So will there be a last time for the Stones? Regardless, for every Rolling Stones fan, next Thursday is a day worthy of celebration.

Iain Shedden's Rolling Stones Top 5

1. Brown Sugar (1971) - a song, penned mostly by Mick Jagger, where all of the great components of the Stones come together in one magnificent swagger, topped by the singer's cocksure delivery and ``I said yeah, yeah, yeah ...woooo'' sign-off.
2.The Last Time (1965) - A hint of the psychedelia that was to come and one of the best examples of the Brian Jones/Keith Richards guitar spoils, with Jones on the distinctive riff and Richards on rhythm and (fairly primitive) solo. Killer chorus too, especially the harmony.

3. You Can't Always Get What You Want (1969) - the epic closer to the album Let It Bleed. The choral backdrop lends a glorious, celebratory air to a song documenting the malaise at the heart of 60s culture. Producer Jimmy Miller played drums instead of Charlie Watts.

 4. Rocks Off (1972) - The opening four and half minutes of Exile on Main Street oozes rock `n roll from every pore - albeit with a pschedelic breakdown in the middle. Bobby Keys particularly cool on the brass outro. Charlie on fire throughout.

5. She's a Rainbow (1967) - just because it was so weird when I first heard it as a child. The piano and ``ooh la la'' bit still gives me the creeps, but in a good way.

Further update: Even better than they were thirty years ago!

The Rolling Stones back with a bang at intimate Paris warm-up gig.

Story, pictures and videos at this link.


Classic Stones - 1990 - Paint It Black! 

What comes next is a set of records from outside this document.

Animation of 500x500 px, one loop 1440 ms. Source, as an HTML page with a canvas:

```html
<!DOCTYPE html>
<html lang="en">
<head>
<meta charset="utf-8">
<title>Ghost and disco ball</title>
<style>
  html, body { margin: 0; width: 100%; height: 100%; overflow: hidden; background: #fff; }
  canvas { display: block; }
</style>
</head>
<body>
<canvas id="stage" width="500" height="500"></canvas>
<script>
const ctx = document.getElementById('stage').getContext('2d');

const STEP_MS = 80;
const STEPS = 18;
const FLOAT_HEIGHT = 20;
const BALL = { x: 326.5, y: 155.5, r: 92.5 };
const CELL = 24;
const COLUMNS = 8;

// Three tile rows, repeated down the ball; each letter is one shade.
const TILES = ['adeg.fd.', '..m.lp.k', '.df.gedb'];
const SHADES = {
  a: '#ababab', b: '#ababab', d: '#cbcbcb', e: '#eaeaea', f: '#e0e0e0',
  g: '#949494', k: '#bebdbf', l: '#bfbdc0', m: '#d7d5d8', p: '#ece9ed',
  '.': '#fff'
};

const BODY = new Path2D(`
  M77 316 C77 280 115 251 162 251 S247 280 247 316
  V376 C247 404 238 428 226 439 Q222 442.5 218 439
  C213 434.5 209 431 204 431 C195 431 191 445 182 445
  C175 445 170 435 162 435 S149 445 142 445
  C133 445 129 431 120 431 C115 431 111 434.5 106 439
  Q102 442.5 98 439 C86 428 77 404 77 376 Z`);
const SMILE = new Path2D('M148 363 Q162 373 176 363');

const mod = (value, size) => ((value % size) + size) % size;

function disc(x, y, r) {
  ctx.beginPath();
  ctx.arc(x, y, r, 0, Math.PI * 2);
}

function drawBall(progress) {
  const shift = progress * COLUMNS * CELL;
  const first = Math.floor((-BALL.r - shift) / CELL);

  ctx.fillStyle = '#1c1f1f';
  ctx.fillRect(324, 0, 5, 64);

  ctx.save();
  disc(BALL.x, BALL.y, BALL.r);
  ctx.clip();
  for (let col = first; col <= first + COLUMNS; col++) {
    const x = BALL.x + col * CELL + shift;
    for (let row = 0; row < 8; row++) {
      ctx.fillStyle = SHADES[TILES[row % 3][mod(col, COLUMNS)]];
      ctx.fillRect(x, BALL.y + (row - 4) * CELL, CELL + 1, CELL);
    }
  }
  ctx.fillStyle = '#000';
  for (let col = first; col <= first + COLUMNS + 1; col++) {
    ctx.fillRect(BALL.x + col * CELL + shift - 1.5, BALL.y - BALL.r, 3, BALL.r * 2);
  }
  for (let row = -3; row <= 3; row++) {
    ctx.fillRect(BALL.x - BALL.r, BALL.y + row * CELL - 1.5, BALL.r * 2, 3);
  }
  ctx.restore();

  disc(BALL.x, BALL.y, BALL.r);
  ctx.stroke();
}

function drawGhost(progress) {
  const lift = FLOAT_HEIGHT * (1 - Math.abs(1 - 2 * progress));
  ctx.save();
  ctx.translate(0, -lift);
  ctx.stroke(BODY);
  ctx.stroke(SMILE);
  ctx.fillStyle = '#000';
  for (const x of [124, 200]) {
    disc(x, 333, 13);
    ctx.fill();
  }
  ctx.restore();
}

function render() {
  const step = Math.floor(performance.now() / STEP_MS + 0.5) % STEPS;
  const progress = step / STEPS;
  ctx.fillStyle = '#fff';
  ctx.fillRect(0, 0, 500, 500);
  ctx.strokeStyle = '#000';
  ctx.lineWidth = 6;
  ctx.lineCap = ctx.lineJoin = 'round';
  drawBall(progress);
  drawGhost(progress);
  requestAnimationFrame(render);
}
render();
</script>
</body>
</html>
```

This post now dedicated to my sister who passed away recently. 
She was a huge fan of The Rolling Stones.These pictures are from her collection.



Some other posts featuring The Rolling Stones – a summary:


The Rolling Stones To Release Two Heritage Concerts On DVD & Their Australian "On Fire" Tour

The Rolling Stones To Release Two Heritage Concerts On DVD & Their Australian "On Fire" Tour

Rolling Stones Book To Cost $5,000 (or $10,000)

Behind The Song: The Rolling Stones, “Wild Horses”

Jagger Gives Charlie Watts A Special Gift!

Glyn Johns: Defining That Classic-Rock Sound

The Rolling Stones - A New Book

Altamont at 45: The Most Dangerous Rock Concert Ever?

Are These The Best Double Albums Ever?

The Rolling Stones: New Tour Announced - Zip Code Updated: Releases from The Vault And A New Album for Keith Richards

'American Pie' Lyrics Sell For $1.2 million In New York

 The Rolling Stones: Sticky Fingers: Super Deluxe Edition

Bill Wyman: The Rolling Stones Never Forgave Me For Leaving 

The Rolling Stones To Create Their Own Museum

Don Henley Recruits Mick Jagger And Dolly Parton For Country Album Cass County

Rolling Stones' Ronnie Wood’s - "How Can It Be? A Rock & Roll Diary"

The Who Release First Song In 8 Years: Be Lucky 

Bob Dylan Named Greatest Songwriter Ahead Of Lennon and McCartney According To Rolling Stone

Keith Richards ‘Under The Influence’

Keith Richards Says Jagger’s Ego Sent Him Solo

The Rolling Stones’ 'Satisfaction' Was The Result Of A Faulty Amp

Rolling Stones Rehearse Rare Songs For Their South American Tour

The Rolling Stones: A New Movie About The Making of 'Exile on Main Street'

The Rolling Stones’ ‘Havana Moon’ In Cinemas Worldwide

Rollings Stones’ Keith Richards Is Evolving, Not Ageing

The Rolling Stones:Olé Olé Olé: A Trip Across Latin America

The Rolling Stones: First Music From New Blues Album

Rolling Stones Reclaim Soul On Blue & Lonesome